Abstract Mark Making

By Jordan DeWilde, posted on Apr 1, 2019

A couple of years ago, while taking my third-grade students on a field trip to the Art Institute of Chicago, a student asked me, "How come we don’t study any artists who are still alive?" He was right. At the time, my curriculum for third grade lacked any living artists, and although I incorporated more contemporary examples in my other grade levels, I knew I needed to make some changes.

Art teacher Jordan DeWilde proudly wears a t-shirt featuring nine of students’ artworks.

Inspired by Heather Hansen
I was first introduced to artist and dancer Heather Hansen by my former classmate, Kim St. Leger (@artasticABSTRACT Jordan DeWilde MARK MAKING gws), and later by my student teacher, Johannah Tomita ( Both of these women are phenomenal art teachers and provide great examples of contemporary art in their classrooms. Each had approached interpreting and teaching Hansen in different ways, and I decided to put my own spin on the artist to add something new to my third-grade curriculum.

Students’ Hansen-inspired artworks.

The First Class
We started our unit with a time-lapse video I found on YouTube of Hansen creating her large-scale abstract drawings. She uses a full range of motion with charcoal in each hand to create symmetrical marks on large paper. After watching the video, I gave students each a sheet of copy paper and asked them to choose two of the same art materials: colored pencils, markers, crayons, etc., and mirror Hansen’s style by using both hands to make simultaneous and symmetrical marks.

At first, students struggled. Many didn’t understand that their marks didn’t need to look like a specific subject. Some students tried to use Hansen’s methods to create flowers, faces, or peace signs, rather than letting their movements create something organic. At the end of the first day, I identified a few students who were on the right track. We discussed representational versus abstract and deliberate mark making compared to scribbling. After the first day, I was not sure how well the direction of this project was going, but students’ discussions about the process had been productive, so I was encouraged to move forward.

Lauren Weems, grade three.

The Second Class
The next day, I gave each student an 18 x 24" (46 x 61 cm) sheet of paper and two sticks of charcoal. I have six tables in my artroom and only one student worked at each table at a time. Six at a time, students finished their drawings, then placed the finished artwork on a stack at the front of the room and returned to their table to watch and encourage the rest of their classmates.
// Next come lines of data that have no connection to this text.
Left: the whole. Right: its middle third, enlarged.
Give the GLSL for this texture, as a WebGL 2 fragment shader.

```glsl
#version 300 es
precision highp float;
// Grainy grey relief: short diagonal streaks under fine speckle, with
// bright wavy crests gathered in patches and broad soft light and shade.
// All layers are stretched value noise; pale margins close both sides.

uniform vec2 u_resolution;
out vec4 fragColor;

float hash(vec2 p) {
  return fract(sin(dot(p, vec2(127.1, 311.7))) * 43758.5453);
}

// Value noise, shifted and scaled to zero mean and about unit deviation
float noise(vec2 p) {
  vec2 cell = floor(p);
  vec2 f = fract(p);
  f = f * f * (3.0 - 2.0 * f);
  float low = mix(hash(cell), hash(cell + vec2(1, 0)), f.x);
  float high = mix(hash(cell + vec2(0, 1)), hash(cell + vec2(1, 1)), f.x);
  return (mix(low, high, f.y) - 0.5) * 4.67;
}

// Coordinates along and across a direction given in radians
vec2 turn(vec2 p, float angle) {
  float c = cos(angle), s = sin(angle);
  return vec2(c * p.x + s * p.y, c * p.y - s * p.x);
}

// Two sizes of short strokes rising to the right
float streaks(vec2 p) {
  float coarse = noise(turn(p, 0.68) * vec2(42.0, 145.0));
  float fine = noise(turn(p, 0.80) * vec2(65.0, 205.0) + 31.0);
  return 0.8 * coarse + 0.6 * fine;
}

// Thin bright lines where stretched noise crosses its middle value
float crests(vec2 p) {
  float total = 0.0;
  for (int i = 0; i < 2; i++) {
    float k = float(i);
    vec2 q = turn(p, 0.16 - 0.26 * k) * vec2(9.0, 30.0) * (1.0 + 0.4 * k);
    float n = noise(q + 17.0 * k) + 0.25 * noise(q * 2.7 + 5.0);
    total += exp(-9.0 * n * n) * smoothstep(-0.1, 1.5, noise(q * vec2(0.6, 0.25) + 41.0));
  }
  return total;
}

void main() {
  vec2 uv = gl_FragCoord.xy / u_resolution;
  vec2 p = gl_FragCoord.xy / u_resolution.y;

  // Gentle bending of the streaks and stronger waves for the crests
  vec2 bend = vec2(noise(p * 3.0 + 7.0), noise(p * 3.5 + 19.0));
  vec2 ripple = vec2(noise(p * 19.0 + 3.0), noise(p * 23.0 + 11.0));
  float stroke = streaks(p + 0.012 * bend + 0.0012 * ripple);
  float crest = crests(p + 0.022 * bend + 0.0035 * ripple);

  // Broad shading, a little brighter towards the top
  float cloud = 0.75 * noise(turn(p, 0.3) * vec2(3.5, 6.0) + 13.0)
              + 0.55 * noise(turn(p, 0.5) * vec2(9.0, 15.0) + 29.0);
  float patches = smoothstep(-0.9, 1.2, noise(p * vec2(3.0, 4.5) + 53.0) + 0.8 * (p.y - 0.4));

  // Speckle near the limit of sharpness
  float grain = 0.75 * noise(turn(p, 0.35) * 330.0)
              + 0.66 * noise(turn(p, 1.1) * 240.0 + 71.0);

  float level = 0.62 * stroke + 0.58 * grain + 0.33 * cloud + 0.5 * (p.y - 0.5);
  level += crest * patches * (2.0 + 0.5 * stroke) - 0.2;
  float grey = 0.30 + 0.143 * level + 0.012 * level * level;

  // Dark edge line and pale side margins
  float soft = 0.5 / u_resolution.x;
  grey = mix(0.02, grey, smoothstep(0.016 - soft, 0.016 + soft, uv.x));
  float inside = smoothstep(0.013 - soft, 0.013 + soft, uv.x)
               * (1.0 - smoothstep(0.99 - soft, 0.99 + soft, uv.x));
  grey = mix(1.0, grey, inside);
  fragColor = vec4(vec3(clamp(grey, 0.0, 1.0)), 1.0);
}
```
I circled the room, pointing out when students needed to slow down or work with both hands, or that they were getting too wild with scribbles and not focused on deliberate mark making. By the end of class, most students were catching on. I saw fewer attempts at making a subject and many successful abstract compositions. I was proud of students’ work and excited to continue with the next class.

The Third Class
On our third day, I gave students each a 12 x 18 " (30 x 46 cm) sheet of paper and asked them to once more create using the artist’s style. Students experimented more with the charcoal after seeing the work of their peers. Some were interested in blending the charcoal, while others used more line variety. The work improved and I noticed few students struggling.

A Collaborative Drawing Game
For our final day of this unit, I asked students to partner up for a Hansen inspired drawing game. Students taped their papers down across from one another, and I asked them to mimic the movements of their partner. When their partner made two large spirals, they were to follow their lead and create them simultaneously. The task was a little challenging at first, with students working out of synch and getting frustrated. They eventually figured out a rhythm and created beautiful works of art. From the four days studying Hansen’s art, students created their own artwork using a variety of paper sizes and art media. I asked students to choose one of their artworks that best represented their understanding of Hansen’s art. I assessed the work based on symmetry and abstraction. Almost every student was able to turn in an artwork that demonstrated these concepts. 

I sprayed select works with fixative and hung them in our school library for display. I was extremely pleased with how well students had done and surprised by the positive reactions from my colleagues. I would not have guessed they would respond so well to these abstract works, but they received some of the highest praise of the year! I photographed students’ artwork and designed a t-shirt featuring nine of their artworks. They were blown away when I wore it to class. I told them how proud I was of their creations, and that I wanted to add them to my #ArtShirtFriday collection of great artworks!

Jordan DeWilde is an art teacher at Oregon Elementary School in Oregon, Illinois.

Creating: Organize and develop new artistic ideas and work.


View this article in the digital edition.